= Prompt =
The word "mortarColour" occurs in some of the lines below; copy each of those lines.

..............................

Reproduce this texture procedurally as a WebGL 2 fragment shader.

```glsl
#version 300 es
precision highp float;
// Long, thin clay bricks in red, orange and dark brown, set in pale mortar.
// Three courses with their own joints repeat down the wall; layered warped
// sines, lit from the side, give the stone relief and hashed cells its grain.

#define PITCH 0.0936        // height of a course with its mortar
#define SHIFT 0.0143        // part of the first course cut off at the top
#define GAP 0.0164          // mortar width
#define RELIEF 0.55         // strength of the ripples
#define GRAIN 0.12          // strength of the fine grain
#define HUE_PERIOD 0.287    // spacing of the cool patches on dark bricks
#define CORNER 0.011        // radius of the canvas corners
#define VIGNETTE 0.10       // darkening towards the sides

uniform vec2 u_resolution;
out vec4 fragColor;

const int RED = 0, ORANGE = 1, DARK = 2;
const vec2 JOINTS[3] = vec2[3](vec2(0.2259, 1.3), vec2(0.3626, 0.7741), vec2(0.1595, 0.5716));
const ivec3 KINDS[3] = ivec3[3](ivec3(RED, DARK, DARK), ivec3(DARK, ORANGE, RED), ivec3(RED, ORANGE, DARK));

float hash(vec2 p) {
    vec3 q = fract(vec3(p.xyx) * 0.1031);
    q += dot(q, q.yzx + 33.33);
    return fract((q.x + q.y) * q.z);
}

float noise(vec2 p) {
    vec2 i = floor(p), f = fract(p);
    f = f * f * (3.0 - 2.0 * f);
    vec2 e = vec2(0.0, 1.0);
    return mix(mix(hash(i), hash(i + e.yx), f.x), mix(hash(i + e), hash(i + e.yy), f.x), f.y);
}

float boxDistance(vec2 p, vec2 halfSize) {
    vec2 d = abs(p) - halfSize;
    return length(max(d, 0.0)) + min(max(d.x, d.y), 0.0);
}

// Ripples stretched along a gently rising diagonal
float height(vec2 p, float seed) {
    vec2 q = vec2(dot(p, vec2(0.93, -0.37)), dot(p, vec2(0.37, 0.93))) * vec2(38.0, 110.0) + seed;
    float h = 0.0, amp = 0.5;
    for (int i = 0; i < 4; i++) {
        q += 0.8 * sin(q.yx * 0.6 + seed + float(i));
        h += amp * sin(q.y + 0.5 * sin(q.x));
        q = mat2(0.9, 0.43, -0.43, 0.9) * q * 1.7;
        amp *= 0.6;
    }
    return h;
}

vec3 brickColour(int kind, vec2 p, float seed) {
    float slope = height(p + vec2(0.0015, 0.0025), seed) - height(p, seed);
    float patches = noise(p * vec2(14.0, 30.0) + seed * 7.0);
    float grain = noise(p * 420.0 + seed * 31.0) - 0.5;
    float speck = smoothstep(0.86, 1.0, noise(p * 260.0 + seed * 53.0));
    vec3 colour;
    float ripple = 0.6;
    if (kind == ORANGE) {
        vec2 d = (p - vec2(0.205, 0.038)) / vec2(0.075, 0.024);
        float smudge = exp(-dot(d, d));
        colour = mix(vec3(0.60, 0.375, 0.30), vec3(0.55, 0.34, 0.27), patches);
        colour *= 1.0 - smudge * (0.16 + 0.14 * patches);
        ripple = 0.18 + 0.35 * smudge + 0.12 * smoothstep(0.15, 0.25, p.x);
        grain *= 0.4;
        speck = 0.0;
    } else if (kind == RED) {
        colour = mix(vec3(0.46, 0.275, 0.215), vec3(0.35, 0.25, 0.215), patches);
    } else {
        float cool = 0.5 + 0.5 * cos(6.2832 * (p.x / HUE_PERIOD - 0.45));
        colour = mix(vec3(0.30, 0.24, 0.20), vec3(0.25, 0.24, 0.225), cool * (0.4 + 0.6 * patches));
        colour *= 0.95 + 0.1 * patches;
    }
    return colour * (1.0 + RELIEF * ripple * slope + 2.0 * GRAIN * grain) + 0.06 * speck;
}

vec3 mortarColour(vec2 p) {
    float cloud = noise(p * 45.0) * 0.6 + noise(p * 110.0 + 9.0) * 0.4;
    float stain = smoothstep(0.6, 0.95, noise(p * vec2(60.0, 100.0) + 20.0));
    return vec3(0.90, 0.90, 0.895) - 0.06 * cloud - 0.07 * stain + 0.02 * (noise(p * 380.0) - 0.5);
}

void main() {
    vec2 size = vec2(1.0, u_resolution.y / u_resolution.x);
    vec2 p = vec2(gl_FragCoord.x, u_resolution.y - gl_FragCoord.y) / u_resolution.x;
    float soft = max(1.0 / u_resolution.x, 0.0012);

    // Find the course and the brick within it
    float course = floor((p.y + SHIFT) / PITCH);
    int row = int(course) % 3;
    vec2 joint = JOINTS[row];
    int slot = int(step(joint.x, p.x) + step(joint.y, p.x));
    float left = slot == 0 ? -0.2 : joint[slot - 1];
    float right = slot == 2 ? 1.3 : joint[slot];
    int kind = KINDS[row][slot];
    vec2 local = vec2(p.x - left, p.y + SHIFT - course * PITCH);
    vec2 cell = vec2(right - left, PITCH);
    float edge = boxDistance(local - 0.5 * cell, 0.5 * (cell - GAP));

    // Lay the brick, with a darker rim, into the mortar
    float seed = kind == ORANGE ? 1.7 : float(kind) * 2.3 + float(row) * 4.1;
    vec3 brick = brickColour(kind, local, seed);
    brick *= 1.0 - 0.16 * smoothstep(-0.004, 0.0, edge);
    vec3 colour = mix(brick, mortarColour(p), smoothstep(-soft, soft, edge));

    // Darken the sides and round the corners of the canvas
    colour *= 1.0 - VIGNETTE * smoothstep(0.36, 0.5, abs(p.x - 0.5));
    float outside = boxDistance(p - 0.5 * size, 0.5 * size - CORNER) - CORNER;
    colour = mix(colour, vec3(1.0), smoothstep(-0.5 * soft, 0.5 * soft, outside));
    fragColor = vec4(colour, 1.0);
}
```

..............................

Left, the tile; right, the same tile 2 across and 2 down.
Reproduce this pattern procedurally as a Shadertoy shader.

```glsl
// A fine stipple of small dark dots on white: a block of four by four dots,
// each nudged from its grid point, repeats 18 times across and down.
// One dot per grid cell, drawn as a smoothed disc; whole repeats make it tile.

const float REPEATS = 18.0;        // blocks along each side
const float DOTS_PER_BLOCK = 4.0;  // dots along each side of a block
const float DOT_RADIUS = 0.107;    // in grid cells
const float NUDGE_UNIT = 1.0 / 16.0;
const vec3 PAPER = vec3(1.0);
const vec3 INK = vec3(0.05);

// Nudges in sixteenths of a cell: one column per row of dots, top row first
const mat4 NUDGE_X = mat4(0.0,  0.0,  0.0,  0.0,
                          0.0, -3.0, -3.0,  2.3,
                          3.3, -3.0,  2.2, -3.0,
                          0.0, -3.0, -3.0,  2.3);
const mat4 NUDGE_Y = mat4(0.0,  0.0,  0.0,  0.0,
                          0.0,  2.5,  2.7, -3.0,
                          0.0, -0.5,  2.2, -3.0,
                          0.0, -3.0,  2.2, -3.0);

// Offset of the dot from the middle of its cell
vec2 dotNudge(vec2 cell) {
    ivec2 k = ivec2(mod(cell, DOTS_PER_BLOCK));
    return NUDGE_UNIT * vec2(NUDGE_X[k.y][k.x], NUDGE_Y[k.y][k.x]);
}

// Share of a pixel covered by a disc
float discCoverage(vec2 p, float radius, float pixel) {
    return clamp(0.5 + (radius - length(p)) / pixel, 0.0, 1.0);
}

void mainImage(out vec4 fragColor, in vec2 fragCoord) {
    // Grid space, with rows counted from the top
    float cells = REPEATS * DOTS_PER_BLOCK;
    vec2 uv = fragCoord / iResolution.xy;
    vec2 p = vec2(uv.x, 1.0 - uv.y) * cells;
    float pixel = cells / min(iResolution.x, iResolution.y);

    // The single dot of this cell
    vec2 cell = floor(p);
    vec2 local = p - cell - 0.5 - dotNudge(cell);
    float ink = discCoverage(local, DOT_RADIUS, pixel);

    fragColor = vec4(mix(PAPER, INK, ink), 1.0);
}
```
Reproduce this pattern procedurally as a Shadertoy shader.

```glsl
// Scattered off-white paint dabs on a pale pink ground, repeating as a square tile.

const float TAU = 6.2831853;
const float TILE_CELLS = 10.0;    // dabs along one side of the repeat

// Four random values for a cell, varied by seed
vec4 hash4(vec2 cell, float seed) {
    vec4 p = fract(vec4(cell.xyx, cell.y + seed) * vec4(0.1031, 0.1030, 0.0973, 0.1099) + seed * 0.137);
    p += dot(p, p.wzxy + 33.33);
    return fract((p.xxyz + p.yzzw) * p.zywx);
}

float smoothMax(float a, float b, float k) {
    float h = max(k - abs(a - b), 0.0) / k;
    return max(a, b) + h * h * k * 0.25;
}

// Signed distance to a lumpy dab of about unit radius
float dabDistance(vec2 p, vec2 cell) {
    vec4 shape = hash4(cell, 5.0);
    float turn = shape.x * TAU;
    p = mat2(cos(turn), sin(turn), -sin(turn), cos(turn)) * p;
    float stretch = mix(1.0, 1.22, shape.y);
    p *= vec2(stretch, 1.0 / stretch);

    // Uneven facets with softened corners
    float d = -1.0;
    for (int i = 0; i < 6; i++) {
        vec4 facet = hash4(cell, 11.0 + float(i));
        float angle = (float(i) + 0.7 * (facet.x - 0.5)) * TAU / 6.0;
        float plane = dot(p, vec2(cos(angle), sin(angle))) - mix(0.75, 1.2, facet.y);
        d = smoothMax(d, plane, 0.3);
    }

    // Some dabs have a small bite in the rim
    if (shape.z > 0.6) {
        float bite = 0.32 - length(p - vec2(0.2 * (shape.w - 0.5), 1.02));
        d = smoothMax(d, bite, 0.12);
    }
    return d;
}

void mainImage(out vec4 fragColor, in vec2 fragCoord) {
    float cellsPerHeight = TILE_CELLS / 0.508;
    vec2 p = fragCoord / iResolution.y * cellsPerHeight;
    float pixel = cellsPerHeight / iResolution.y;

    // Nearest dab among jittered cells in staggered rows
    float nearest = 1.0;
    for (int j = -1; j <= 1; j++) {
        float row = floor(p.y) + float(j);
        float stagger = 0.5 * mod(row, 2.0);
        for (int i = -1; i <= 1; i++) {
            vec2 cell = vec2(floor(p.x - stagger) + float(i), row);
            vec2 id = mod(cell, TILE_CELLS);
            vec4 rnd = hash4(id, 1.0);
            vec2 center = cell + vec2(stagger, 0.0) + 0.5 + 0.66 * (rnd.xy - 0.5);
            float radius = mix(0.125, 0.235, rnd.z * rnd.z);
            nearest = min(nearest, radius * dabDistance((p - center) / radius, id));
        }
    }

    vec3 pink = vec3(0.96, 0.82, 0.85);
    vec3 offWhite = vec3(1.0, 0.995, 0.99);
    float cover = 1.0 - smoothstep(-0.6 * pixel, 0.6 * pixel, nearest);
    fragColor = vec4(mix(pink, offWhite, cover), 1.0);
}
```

..............................

= Result for this task =
vec3 mortarColour(vec2 p) {
    vec3 colour = mix(brick, mortarColour(p), smoothstep(-soft, soft, edge));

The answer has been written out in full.